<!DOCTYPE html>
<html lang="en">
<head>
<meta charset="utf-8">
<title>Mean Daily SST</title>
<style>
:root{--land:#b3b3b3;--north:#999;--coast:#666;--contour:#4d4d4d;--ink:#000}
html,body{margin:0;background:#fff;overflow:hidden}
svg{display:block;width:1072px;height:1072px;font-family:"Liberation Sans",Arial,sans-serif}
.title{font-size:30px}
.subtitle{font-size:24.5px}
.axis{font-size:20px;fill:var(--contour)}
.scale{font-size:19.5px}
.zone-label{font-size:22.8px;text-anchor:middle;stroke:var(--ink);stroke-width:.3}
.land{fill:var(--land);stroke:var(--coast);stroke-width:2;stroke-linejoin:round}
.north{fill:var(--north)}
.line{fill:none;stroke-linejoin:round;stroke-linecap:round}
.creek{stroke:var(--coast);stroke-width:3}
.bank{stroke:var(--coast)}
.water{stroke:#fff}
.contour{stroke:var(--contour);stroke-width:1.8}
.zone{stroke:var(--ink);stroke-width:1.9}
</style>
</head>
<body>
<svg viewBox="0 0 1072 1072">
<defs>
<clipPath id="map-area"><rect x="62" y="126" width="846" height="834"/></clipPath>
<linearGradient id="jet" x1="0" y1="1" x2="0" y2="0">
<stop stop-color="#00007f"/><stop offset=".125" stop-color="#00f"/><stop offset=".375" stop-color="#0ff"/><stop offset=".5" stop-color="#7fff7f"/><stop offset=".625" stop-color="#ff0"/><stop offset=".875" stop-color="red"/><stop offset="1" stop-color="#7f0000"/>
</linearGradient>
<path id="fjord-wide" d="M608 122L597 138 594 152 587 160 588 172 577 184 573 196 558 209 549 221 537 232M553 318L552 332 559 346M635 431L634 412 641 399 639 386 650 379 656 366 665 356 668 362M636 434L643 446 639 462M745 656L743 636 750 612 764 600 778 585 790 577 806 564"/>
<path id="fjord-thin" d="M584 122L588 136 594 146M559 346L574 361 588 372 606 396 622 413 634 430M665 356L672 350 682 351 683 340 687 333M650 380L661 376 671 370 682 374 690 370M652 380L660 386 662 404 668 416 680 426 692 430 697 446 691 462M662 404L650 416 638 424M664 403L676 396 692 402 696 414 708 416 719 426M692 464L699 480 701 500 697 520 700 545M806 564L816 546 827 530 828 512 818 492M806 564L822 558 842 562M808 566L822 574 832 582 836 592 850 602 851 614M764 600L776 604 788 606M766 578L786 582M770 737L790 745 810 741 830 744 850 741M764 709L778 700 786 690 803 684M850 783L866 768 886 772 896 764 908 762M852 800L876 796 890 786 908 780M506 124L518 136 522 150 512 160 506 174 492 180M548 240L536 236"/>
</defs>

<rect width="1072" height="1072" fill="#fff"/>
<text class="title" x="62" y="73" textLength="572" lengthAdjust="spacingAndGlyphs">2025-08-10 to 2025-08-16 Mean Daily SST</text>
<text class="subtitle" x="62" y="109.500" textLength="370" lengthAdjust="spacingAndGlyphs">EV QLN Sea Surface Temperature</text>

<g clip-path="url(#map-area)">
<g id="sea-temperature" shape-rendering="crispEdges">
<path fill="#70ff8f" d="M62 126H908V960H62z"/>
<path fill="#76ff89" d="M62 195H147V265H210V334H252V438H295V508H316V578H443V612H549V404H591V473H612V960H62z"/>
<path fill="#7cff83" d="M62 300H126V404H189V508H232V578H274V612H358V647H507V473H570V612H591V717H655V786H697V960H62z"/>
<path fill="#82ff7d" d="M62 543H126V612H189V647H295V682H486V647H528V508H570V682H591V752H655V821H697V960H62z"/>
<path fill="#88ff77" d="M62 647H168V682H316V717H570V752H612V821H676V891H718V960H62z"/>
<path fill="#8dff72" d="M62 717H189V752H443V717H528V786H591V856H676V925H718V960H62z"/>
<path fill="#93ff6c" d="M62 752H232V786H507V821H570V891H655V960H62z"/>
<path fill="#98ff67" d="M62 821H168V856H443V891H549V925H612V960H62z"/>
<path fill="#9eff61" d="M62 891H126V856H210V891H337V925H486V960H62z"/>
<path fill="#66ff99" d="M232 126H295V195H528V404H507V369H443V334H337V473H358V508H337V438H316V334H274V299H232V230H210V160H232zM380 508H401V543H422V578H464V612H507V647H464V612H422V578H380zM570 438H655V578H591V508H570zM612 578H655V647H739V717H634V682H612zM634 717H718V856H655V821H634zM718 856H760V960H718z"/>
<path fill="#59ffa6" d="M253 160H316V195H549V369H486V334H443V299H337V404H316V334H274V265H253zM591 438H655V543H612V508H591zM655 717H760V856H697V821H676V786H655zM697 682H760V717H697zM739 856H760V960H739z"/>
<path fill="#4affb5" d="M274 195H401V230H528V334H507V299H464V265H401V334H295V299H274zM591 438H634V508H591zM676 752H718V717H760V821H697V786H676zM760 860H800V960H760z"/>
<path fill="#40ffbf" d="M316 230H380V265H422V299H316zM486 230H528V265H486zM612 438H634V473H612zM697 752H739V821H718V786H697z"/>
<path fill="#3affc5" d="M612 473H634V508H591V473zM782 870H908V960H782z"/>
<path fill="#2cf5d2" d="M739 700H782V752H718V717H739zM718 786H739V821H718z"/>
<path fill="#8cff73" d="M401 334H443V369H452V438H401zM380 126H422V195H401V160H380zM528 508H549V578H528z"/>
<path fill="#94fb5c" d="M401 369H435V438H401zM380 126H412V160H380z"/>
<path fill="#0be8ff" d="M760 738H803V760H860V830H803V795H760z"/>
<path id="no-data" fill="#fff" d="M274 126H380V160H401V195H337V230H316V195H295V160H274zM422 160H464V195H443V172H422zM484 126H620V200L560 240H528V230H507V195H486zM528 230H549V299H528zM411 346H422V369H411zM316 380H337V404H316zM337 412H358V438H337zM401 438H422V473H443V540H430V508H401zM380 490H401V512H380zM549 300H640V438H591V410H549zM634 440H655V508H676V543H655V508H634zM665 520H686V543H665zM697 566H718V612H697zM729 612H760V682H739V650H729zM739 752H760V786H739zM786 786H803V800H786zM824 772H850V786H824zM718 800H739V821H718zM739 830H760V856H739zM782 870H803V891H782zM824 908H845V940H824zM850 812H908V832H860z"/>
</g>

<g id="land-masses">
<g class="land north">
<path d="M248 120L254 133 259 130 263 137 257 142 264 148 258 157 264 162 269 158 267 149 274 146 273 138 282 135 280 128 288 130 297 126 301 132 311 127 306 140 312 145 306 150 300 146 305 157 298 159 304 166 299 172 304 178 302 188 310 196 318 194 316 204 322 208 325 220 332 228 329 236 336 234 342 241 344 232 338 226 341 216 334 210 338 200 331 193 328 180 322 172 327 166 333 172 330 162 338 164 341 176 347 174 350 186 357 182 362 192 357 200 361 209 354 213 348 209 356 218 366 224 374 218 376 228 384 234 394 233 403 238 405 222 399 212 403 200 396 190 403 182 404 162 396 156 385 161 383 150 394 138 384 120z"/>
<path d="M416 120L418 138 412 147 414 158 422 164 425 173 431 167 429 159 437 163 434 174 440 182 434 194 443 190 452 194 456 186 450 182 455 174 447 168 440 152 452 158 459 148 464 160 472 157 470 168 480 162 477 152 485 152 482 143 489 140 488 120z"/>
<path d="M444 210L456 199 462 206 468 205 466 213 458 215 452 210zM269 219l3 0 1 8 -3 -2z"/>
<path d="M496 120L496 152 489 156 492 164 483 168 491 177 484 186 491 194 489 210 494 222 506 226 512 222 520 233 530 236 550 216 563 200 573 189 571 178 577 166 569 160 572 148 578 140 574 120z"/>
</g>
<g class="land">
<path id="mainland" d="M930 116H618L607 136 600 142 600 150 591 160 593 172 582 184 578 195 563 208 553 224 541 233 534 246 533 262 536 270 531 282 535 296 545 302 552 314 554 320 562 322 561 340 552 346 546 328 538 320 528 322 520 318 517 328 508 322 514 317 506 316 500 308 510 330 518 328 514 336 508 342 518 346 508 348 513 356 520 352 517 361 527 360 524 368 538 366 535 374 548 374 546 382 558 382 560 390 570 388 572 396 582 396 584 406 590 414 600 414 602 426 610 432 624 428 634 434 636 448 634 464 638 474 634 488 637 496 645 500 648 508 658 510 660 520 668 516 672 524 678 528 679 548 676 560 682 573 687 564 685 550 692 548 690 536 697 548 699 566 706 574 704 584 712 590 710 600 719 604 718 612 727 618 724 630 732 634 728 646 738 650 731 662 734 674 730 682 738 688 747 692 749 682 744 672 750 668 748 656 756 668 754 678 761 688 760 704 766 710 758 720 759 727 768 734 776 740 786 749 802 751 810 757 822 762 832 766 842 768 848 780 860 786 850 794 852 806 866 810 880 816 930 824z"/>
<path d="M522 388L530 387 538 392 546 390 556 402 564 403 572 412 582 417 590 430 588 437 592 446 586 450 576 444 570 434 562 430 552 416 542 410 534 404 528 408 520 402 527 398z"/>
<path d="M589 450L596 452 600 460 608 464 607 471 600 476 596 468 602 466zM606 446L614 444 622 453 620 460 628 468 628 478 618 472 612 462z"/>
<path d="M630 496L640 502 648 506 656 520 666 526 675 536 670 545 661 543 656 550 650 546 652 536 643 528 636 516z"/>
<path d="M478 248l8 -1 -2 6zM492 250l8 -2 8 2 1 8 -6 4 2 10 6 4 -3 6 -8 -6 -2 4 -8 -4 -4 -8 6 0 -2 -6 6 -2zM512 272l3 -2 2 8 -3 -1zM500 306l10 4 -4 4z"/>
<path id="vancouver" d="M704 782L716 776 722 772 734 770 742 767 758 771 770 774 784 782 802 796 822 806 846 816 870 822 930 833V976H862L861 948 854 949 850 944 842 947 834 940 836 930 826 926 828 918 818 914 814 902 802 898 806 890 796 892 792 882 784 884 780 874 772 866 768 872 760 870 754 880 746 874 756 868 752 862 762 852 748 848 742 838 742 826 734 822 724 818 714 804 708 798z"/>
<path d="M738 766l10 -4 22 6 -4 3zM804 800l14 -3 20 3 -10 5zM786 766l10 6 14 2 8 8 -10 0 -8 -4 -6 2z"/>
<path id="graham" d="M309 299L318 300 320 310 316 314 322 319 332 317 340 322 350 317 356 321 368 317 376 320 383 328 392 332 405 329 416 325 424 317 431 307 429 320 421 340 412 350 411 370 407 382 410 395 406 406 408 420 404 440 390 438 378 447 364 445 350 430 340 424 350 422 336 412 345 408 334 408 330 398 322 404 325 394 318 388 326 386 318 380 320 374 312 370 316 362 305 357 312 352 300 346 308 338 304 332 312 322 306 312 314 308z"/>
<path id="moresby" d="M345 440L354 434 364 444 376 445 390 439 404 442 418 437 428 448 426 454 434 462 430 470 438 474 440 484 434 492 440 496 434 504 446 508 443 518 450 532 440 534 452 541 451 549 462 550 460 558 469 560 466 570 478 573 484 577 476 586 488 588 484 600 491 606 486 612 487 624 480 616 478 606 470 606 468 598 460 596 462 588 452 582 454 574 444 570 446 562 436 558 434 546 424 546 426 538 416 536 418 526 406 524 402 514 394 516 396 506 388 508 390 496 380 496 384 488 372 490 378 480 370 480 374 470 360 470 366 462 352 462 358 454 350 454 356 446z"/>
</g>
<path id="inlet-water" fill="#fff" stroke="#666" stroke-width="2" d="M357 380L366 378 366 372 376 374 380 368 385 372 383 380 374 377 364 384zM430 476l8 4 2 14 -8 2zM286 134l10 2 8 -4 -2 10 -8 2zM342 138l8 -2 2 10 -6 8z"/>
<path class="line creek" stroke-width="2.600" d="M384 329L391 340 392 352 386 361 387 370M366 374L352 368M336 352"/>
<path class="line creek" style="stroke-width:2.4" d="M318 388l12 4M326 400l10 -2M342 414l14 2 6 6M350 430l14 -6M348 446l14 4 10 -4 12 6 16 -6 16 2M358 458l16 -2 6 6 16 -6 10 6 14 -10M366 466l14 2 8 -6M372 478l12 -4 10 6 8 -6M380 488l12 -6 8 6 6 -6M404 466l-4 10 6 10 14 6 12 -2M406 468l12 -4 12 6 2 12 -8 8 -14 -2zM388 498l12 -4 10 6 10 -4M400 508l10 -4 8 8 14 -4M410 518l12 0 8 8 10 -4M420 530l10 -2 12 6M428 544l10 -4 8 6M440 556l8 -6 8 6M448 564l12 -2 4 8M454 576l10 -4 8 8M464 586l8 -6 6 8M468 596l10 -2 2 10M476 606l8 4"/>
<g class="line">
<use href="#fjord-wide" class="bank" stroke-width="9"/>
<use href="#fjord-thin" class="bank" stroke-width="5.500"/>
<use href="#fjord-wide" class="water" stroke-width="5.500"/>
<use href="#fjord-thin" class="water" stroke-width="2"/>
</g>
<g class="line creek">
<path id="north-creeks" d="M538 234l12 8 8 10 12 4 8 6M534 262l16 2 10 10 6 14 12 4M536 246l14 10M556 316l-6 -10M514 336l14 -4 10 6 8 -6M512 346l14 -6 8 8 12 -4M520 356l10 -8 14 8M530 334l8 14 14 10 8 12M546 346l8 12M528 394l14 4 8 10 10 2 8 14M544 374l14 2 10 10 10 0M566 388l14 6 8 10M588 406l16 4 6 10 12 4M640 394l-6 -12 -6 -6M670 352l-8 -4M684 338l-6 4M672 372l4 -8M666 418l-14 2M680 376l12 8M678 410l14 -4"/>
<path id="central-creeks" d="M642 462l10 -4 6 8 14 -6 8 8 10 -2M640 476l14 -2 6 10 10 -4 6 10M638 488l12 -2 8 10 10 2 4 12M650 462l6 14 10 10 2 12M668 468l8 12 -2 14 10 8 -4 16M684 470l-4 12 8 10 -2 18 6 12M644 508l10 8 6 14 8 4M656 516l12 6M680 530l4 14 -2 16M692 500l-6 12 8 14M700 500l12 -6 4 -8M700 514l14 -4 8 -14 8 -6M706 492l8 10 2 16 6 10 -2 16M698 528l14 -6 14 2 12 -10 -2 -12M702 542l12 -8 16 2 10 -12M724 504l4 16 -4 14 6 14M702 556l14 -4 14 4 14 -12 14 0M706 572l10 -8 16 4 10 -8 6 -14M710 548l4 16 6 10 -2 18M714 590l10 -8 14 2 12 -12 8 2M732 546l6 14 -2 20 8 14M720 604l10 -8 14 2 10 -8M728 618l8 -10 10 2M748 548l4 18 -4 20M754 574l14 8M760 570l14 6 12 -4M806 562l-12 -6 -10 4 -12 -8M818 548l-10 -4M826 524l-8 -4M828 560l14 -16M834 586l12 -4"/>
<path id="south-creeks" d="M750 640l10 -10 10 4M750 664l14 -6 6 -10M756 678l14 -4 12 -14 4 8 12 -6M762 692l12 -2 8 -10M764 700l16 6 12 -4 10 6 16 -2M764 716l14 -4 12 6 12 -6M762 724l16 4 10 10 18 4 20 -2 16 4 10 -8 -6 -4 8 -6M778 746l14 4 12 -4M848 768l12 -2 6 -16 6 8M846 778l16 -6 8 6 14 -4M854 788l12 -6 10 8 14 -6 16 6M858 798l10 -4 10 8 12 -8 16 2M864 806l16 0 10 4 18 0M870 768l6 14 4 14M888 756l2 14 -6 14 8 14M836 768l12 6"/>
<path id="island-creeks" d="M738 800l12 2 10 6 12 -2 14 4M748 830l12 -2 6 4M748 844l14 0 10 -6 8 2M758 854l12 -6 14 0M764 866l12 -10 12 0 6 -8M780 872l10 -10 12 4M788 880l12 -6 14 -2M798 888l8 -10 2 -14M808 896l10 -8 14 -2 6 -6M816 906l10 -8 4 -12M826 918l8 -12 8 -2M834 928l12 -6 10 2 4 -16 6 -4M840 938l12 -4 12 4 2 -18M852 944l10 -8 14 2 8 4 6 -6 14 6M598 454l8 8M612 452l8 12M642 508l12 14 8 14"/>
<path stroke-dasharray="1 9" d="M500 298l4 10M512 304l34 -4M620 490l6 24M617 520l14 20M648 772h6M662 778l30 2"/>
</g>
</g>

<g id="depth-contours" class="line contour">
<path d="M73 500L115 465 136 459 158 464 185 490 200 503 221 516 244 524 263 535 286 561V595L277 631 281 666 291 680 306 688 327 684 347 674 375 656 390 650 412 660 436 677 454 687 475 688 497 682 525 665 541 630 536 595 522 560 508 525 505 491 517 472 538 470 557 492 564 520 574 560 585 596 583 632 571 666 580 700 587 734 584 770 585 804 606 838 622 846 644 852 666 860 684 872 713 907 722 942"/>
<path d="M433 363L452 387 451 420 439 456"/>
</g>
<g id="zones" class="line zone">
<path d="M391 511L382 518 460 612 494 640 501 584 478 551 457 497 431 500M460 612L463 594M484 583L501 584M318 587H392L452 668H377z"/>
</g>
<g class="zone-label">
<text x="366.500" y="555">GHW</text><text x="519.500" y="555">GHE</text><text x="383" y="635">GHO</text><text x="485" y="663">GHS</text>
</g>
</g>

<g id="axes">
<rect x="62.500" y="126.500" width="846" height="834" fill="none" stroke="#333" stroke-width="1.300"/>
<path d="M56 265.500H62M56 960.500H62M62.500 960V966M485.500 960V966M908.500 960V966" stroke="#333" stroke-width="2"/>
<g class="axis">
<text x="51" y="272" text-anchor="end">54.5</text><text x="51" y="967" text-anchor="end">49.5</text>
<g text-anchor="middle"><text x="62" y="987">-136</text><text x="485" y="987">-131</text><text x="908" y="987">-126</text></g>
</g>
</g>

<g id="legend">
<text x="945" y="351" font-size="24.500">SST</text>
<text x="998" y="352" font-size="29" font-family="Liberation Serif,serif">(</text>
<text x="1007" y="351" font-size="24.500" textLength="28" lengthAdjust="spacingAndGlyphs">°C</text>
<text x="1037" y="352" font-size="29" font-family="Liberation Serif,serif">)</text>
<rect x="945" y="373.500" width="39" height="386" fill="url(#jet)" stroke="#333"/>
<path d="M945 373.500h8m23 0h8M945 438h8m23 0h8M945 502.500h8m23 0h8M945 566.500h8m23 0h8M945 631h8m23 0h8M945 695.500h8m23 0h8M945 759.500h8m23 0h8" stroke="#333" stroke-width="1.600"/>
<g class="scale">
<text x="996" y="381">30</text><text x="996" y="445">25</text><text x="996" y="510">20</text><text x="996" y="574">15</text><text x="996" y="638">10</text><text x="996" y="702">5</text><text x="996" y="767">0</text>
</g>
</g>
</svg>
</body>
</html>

########################################

WORK REQUIRED: Identify the lines above with the word "height". Copy them.

SOLUTION TO THE EXERCISE:
svg{display:block;width:1072px;height:1072px;font-family:"Liberation Sans",Arial,sans-serif}
<clipPath id="map-area"><rect x="62" y="126" width="846" height="834"/></clipPath>
<rect width="1072" height="1072" fill="#fff"/>
<rect x="62.500" y="126.500" width="846" height="834" fill="none" stroke="#333" stroke-width="1.300"/>
<rect x="945" y="373.500" width="39" height="386" fill="url(#jet)" stroke="#333"/>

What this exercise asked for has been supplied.